This season, the Bruins were selected to finish second in the East Division of the Ohio Valley Conference.
While success of past seasons bodes well for Belmont, the team suffered some significant losses in leadership this off-season.
Katie Brooks, Jordan Coleman and Alyssa Visbeen who all averaged a combined 28 points-per-game graduated, leaving the team short on upperclassman leadership.
Returning starter Molly Ernst is the only senior on this year’s squad. She averaged nine points per game and ended the season ranked 47th in three-point field goals per game (2.45) for all NCAA DI players. Ernst, who knocked down 213 3-pointers last season, also holds sixth place in all-time three-point field-goals made at Belmont and fourth all-time for the NCAA era.
“Having one senior who has been through three different coaches, it excites me to try and give her the best possible senior year she can have because she is more than worthy of it,” said Newbauer. “She’s Belmont through-and-through.”
Preseason all-conference selection Jordyn Luffman, Katie Carroll, Adrienne Tarrence and Torie Vaught are all expected to put in some considerable minutes for the Bruins this season.
“Obviously, we’ve got a young team,” said Newbauer. “I’m anxious to see what they can contribute. We are young but we have a very strong junior class that I feel will be relied on heavily. So I’m just excited to see the level that they will take us.”
“I try not to look ahead, but it does excite me to know that I’m going to have 13 of these 14 players for the next two years.”
But on-court leadership shifts will not be the only change fans will see on the court.
Starting this season, a new series of NCAA rules for women’s basketball go into effect, including the 10-second backcourt rule that is believed will greatly speed up the tempo.
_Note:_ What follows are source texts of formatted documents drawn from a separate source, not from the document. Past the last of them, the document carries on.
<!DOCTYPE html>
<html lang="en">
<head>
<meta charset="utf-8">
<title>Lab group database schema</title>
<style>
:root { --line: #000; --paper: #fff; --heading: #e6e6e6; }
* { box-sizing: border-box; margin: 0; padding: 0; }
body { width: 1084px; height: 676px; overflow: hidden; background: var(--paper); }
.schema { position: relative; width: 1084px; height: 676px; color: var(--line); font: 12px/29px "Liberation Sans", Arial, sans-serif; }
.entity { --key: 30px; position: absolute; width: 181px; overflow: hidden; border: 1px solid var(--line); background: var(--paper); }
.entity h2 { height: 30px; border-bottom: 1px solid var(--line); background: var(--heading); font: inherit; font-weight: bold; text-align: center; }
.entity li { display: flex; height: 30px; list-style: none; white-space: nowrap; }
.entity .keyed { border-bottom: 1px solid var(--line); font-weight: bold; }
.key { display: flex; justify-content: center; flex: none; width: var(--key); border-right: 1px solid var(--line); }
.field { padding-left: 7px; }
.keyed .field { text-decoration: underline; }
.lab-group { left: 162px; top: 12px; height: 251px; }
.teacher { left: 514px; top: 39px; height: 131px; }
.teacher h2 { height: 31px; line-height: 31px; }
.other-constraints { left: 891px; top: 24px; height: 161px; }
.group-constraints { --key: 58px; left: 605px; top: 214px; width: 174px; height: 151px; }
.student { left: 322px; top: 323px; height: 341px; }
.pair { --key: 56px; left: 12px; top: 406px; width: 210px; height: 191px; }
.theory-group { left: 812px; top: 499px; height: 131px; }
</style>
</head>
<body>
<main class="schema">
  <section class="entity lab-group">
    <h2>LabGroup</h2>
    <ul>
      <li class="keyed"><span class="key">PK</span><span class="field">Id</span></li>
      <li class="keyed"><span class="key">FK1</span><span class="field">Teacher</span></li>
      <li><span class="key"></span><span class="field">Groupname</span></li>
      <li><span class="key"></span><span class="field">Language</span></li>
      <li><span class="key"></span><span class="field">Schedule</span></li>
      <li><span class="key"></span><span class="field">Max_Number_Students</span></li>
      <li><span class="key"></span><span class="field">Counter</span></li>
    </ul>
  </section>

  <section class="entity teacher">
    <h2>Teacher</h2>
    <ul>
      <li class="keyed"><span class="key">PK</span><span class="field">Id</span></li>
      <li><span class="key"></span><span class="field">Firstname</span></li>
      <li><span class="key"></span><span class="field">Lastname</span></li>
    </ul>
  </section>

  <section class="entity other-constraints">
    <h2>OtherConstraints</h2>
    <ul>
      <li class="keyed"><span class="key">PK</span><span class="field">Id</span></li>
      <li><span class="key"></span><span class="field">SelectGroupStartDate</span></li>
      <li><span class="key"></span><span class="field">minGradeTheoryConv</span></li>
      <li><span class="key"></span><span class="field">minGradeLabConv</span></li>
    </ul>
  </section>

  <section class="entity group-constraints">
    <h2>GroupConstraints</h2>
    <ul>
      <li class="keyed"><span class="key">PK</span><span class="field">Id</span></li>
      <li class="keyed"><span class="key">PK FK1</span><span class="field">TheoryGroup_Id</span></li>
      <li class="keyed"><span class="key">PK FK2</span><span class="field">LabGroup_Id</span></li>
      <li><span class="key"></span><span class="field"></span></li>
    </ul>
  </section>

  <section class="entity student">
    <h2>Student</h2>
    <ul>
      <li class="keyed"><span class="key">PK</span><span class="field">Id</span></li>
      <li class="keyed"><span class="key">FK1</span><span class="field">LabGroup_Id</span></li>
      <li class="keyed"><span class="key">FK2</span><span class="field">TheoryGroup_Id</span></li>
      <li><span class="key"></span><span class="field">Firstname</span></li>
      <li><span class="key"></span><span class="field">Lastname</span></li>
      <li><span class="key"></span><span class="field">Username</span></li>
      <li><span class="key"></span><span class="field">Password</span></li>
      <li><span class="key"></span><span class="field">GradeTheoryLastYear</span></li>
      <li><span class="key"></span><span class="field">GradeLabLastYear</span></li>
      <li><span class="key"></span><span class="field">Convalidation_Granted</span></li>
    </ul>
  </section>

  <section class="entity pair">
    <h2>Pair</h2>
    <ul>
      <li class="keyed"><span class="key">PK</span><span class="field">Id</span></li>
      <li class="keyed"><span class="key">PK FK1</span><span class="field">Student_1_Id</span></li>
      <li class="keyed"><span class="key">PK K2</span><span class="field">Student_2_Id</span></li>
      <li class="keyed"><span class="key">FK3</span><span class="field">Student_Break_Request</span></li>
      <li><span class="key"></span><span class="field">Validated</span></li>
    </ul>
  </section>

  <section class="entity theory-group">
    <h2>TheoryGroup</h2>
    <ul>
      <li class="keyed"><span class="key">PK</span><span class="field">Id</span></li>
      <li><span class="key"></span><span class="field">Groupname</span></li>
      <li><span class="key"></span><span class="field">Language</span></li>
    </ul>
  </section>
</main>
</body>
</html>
Prior to the 10-second rule approval, teams could take as much time off the 30-second shot clock as they wanted before crossing the half-court line. This will be the first time women’s basketball will have a backcourt rule since the NCAA began overseeing the sport in the 1981-82.
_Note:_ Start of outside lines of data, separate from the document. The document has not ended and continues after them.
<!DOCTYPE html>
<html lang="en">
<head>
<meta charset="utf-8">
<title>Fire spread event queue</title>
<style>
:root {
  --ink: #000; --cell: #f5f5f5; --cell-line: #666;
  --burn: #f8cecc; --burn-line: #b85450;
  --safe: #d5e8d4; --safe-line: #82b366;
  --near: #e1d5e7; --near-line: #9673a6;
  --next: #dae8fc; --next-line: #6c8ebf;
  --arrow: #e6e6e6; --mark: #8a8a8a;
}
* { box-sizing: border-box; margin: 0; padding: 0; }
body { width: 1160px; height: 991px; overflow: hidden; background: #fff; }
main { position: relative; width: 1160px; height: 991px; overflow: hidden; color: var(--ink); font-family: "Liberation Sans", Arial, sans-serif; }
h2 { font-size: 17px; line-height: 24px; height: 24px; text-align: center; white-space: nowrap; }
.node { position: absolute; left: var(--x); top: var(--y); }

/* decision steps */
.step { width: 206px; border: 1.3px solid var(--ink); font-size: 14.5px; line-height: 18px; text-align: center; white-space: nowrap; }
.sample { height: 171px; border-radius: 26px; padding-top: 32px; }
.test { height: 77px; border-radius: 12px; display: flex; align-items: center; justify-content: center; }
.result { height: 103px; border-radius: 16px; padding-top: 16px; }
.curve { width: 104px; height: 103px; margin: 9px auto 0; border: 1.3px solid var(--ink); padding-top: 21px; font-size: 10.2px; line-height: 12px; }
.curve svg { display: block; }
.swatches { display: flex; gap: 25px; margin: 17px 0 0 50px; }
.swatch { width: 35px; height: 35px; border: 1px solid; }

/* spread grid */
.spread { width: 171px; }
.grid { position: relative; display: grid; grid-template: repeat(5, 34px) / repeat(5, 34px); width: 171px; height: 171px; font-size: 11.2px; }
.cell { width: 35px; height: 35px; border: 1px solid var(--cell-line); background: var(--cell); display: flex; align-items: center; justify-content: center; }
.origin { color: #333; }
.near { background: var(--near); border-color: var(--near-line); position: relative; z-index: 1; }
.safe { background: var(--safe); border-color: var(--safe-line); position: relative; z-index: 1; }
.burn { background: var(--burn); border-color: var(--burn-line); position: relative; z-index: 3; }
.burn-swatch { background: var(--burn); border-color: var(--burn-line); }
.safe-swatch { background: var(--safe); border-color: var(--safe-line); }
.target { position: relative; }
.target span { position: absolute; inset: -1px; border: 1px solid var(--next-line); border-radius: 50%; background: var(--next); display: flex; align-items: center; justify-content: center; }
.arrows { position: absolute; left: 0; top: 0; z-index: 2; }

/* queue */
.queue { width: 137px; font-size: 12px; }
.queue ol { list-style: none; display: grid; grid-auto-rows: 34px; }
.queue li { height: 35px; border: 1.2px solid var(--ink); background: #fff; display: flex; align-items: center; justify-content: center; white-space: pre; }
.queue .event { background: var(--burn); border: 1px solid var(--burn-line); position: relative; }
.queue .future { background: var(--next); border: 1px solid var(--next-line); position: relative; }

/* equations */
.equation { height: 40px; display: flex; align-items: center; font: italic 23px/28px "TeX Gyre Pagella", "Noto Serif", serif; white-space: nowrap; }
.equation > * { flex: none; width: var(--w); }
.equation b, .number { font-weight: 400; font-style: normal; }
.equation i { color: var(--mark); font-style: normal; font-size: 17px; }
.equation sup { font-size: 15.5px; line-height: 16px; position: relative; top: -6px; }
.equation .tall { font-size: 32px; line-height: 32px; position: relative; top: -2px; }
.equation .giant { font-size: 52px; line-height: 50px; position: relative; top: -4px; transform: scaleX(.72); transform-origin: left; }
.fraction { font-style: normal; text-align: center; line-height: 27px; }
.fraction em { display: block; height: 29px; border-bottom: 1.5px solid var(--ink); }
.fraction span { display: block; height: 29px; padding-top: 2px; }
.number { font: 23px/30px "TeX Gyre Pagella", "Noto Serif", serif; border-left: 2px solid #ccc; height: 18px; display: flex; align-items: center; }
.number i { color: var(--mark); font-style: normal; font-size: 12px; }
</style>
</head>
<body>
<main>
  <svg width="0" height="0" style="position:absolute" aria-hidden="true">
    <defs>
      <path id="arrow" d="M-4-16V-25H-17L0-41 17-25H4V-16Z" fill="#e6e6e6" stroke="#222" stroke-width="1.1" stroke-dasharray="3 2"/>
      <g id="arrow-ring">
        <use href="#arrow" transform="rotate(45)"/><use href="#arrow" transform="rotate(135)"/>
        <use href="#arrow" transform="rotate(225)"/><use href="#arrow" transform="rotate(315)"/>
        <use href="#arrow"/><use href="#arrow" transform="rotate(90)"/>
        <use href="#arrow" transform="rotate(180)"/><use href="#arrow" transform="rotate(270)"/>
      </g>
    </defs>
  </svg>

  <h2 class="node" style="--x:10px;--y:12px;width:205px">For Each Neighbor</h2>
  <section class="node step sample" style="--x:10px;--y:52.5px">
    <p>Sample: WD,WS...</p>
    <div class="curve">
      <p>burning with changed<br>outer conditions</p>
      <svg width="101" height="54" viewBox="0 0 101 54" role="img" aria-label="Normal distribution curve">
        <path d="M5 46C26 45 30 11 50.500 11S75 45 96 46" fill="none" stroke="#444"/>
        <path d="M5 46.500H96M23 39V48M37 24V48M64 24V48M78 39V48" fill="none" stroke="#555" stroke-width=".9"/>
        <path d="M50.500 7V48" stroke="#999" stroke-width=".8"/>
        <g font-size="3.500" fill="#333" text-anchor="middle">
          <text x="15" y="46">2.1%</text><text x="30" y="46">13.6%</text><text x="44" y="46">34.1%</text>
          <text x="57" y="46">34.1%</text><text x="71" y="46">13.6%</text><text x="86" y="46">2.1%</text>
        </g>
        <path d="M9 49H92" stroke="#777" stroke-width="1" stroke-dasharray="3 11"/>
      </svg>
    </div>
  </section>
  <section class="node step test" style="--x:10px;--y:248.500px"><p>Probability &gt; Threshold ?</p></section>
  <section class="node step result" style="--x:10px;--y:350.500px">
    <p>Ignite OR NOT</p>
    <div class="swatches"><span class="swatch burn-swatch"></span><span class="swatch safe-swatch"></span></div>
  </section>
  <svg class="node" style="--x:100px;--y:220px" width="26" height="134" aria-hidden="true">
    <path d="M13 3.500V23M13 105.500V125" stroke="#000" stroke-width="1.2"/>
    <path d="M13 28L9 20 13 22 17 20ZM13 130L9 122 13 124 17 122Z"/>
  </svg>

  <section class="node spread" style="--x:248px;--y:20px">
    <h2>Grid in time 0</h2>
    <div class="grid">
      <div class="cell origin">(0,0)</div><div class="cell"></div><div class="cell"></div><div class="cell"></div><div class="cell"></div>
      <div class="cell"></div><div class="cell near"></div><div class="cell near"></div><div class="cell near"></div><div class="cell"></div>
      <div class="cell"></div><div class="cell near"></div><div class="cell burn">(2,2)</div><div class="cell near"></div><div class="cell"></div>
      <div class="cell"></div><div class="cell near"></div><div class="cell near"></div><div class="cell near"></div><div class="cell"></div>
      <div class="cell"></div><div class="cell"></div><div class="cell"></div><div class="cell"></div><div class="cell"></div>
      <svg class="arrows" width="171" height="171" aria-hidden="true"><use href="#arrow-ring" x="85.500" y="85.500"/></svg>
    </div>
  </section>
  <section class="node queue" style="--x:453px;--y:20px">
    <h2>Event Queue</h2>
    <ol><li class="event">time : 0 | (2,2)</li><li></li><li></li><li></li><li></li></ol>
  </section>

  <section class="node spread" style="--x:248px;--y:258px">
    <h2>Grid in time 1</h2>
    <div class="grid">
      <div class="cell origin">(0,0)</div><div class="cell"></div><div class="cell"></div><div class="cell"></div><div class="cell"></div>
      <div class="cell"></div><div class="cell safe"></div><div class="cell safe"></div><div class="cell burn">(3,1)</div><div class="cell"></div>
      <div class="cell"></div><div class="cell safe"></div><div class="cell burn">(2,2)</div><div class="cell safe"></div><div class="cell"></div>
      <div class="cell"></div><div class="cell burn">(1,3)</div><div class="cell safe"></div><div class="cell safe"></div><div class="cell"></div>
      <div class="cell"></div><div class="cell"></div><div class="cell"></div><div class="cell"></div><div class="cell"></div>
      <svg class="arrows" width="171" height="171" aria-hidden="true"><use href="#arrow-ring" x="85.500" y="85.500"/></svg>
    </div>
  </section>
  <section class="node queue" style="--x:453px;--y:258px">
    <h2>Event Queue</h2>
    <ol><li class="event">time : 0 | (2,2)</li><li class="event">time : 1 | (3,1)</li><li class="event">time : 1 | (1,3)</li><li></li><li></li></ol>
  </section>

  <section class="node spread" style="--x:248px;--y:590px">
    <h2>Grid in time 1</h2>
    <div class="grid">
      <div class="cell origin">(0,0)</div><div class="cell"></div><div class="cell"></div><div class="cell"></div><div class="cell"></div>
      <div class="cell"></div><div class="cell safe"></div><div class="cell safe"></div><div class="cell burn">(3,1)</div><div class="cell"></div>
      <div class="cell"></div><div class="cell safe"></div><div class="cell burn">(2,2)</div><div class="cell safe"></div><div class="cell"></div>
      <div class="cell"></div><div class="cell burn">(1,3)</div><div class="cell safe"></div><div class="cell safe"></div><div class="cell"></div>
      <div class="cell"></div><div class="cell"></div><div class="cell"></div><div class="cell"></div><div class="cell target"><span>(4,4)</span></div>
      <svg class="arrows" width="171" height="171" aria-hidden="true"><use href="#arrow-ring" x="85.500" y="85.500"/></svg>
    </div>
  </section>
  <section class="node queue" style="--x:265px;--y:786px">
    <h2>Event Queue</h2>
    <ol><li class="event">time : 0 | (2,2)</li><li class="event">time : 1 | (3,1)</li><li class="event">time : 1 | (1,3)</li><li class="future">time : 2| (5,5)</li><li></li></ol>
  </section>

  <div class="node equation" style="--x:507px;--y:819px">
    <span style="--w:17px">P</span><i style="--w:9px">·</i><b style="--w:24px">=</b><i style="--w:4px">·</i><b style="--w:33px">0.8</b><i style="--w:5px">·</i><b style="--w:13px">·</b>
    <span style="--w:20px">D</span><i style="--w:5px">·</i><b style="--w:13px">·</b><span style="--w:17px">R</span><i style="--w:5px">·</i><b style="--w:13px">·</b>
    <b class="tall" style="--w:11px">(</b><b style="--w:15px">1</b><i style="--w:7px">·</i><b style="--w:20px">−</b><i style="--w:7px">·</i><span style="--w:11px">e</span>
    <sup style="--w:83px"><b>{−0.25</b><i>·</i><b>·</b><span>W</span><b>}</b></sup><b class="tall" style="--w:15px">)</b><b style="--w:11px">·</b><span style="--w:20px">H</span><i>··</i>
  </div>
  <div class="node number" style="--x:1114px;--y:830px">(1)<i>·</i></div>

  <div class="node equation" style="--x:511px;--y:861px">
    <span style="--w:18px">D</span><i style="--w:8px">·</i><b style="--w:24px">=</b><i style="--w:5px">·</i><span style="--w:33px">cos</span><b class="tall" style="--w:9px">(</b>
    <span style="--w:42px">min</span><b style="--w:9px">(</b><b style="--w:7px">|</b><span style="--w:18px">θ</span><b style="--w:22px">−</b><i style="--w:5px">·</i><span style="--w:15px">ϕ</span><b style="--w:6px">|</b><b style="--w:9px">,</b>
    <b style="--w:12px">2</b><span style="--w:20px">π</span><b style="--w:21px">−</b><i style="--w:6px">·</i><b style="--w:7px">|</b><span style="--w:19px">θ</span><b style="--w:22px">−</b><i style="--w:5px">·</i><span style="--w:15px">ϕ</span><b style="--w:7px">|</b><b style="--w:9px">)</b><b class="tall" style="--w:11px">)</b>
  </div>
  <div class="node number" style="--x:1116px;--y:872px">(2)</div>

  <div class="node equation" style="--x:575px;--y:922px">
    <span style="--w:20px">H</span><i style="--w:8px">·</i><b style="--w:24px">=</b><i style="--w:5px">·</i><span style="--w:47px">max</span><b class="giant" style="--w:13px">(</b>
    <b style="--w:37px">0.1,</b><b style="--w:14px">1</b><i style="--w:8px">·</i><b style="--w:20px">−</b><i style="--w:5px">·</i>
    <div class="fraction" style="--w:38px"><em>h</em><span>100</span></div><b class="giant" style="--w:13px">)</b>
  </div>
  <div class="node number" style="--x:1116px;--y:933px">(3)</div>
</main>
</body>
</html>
Tomorrow is the Bruins’ first game of the season at IUPUI. Monday, Belmont returns home to host former Atlantic Sun foe Mercer for Newbauer’s first home game ever as coach.
Other top match-ups in the Bruins regular season schedule include Kent State, Wake Forest, Georgia, Missouri and a trip to Puerto Rico for a Christmas tournament.
Conference play starts on Dec. 28 at SIU Edwardsville. Belmont will host defending conference champions Tennessee Tech, Eastern Kentucky and Tennessee State in doubleheaders this year.